-Max


Weapon Wednesday: Aberrant Blade

Aberrant Blade

Martial weapon. 1d8 damage. x2 critical. 3 lbs. 110 gp.

Often decorated with pieces of strange creatures, this weapon is a hard-to-find variant on the longsword that sacrifices some accuracy for a shape that improves mental strength. You can use an aberrant blade to focus your mind into an alien mindset. When you attack defensively and strike your target, you may apply half of the AC bonus to your Will save as well.

Notes

Another martial weapon! The way I justify creating these as opposed to exotic weapons is that they are merely variants on weapons that your average fighter or barbarian would be highly familiar with. This one almost seems like a magic weapon, but is intended to tap into a certain “martial focus” in the style of the good ol’ Tome of Battle: The Book of Nine Swords. 

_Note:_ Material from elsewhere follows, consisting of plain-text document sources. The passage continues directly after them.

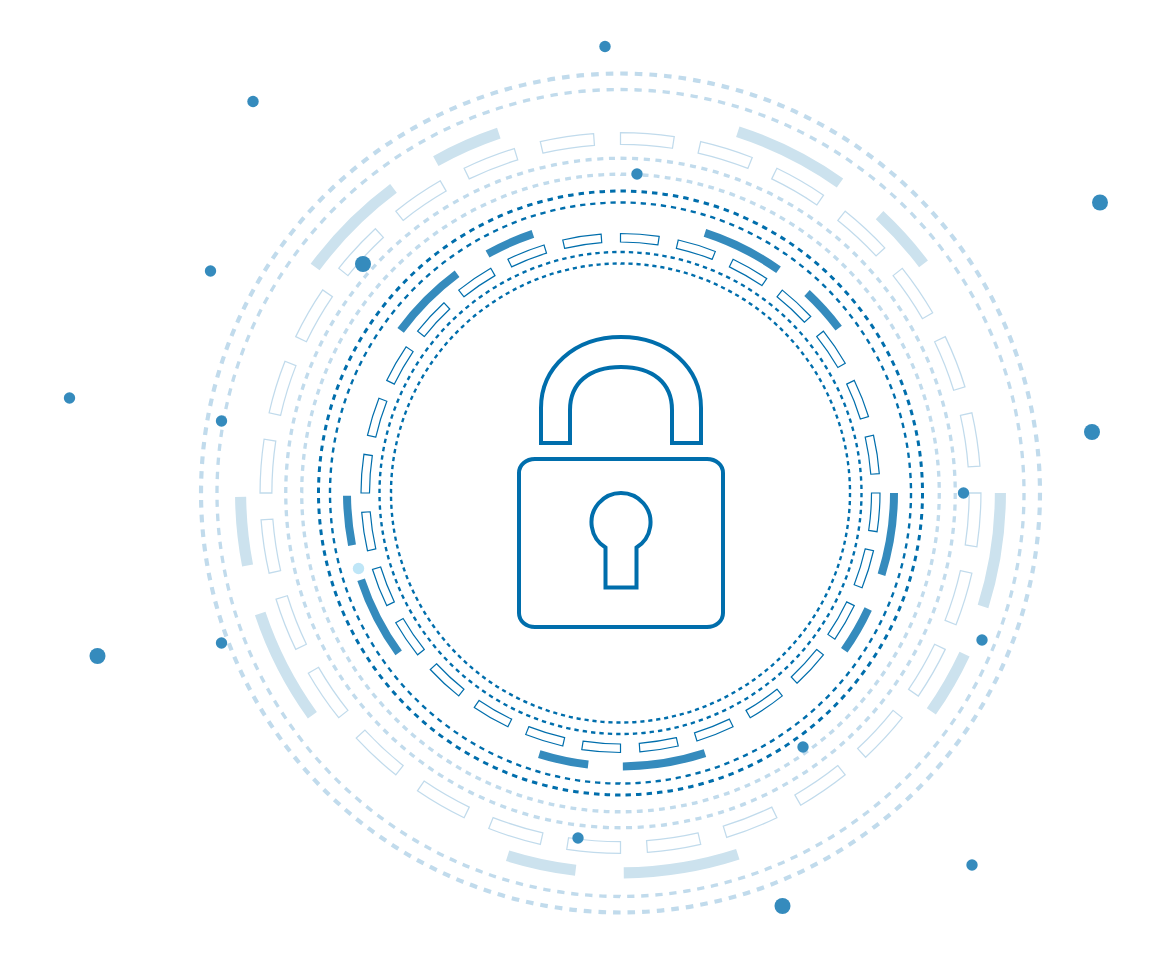
<!DOCTYPE html>
<html lang="en">
<head>
<meta charset="utf-8">
<title>Security padlock</title>
<style>
  :root {
    --blue: #006eac;
    --mid-blue: #358bbd;
    --arc-pale: #cce2ee;
    --line-pale: #c1dbec;
    --sky: #bfe6f7;
  }
  html, body { margin: 0; background: #fff; overflow: hidden; }
  svg { display: block; width: 1173px; height: 979px; }
  .dial { fill: none; }
  .dial-inner { color: var(--mid-blue); stroke: var(--blue); stroke-width: 1.2px; }
  .dial-outer { color: var(--arc-pale); stroke: var(--line-pale); stroke-width: .9px; }
  .dotted { stroke-dasharray: 1.04 .96; stroke-width: 2.4px; }
  .dotted-edge { stroke-width: 3px; }
  .arcs {
    stroke: currentColor; stroke-width: 8px;
    stroke-dasharray: 17.4 7.7 10 36.9 17.5 7.3 10.5 36.9 17.3 7.5 10.4 37.1 16.8 7.6 10.4 36.7 17.3 7.7 9.9 37.1;
  }
  .padlock { fill: #fff; stroke: var(--blue); stroke-width: 4px; }
  .dots { fill: var(--mid-blue); }
  .dot-pale { fill: var(--sky); }
</style>
</head>
<body>
<svg viewBox="0 0 1173 979" role="img" aria-label="Padlock inside concentric technical rings">
  <defs>
    <path id="block" d="M251 0H259.5A259.5 259.5 0 0 1 256.6 38.7L248.2 37.4A251 251 0 0 0 251 0Z"/>
    <g id="block-quarter">
      <use href="#block"/>
      <use href="#block" transform="rotate(12.857)"/>
      <use href="#block" transform="rotate(25.714)"/>
      <use href="#block" transform="rotate(38.571)"/>
      <use href="#block" transform="rotate(51.429)"/>
      <use href="#block" transform="rotate(64.286)"/>
      <use href="#block" transform="rotate(77.143)"/>
    </g>
    <g id="dial">
      <circle class="dotted dotted-edge" r="302" pathLength="360"/>
      <circle class="dotted" r="290.5" pathLength="360"/>
      <circle class="arcs" r="273.5" pathLength="360"/>
      <use href="#block-quarter"/>
      <use href="#block-quarter" transform="rotate(90)"/>
      <use href="#block-quarter" transform="rotate(180)"/>
      <use href="#block-quarter" transform="rotate(270)"/>
      <circle class="dotted" r="241" pathLength="360"/>
      <circle class="dotted" r="229.5" pathLength="360"/>
    </g>
  </defs>

  <rect width="1173" height="979" fill="#fff"/>

  <use class="dial dial-outer" href="#dial" transform="translate(620.5 493) scale(1.389)"/>
  <use class="dial dial-inner" href="#dial" transform="translate(620.5 493)"/>

  <g class="padlock">
    <path d="M541 443V408C541 368 574 337 621 337S701 368 701 408V443H672V410C672 383 653 367 621 367S570 383 570 410V443Z"/>
    <path d="M535 459H707C716 459 723 465 723 473V613C723 621 716 627 707 627H535C526 627 519 621 519 613V473C519 465 526 459 535 459Z"/>
    <path d="M605.5 587.5V547.5A29.5 29.5 0 1 1 636.5 547.5V587.5Z"/>
  </g>

  <g class="dots">
    <circle cx="605" cy="46.500" r="5.700"/>
    <circle cx="253" cy="101.500" r="5.700"/>
    <circle cx="637" cy="174" r="5.700"/>
    <circle cx="1100" cy="202.500" r="8"/>
    <circle cx="363" cy="264" r="8"/>
    <circle cx="210.500" cy="271" r="5.700"/>
    <circle cx="69.500" cy="398" r="5.700"/>
    <circle cx="221.500" cy="421" r="5.700"/>
    <circle cx="1092" cy="432" r="8"/>
    <circle cx="963.500" cy="493" r="5.700"/>
    <circle class="dot-pale" cx="358.500" cy="568.500" r="5.700"/>
    <circle cx="221.500" cy="643" r="5.700"/>
    <circle cx="982" cy="640" r="5.700"/>
    <circle cx="97.500" cy="656" r="8"/>
    <circle cx="803" cy="747" r="5.700"/>
    <circle cx="578" cy="838" r="5.700"/>
    <circle cx="972" cy="865" r="5.700"/>
    <circle cx="782.500" cy="906" r="8"/>
  </g>
</svg>
</body>
</html>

Enjoy!

-Max

Tuesday Tweak: New “E-F” skill uses

And we’re back! Try out these new uses for skills to add an epic flavor to your game:

Escape Artist: Epic Escape. When you successfully perform an Escape Artist check in combat (such as to escape a grapple), you can immediately make a DC 15 Perform check to begin a Bardic Music effect as a free action. This expends your uses and can be continued as normal.

Fly: Flying Charge. When charging with a fly speed against an opponent on the ground, you can dive and angle yourself in such a way as to make your headlong attack more dangerous. make a fly check with the opponent’s AC as the DC of the check. If successful, double the benefits and penalties to attack and AC respectively for this charge attack.

Notes

This time we’re trying to make some new uses that will make these skills more viable and worthwhile choices. I think these both work in almost any type of game, because heroism and spectacular moves are never out of place.

Like?

-Max

Feat Friday: Flexible Resistance

Flexible Resistance

Focusing on your body, you change your energy resistance to another type.
Benefit: As a standard action, you can focus yourself to change your energy resistance to another type for 5 minutes. For example, if you have fire resistance 10, you can change it to acid resistance 10 for  five minutes. Once used, this feat cannot be used again for 8 hours.

Notes

There are other feats like this out there, but here’s how I’d like to have it. Sorry for missing yesterday!

-Max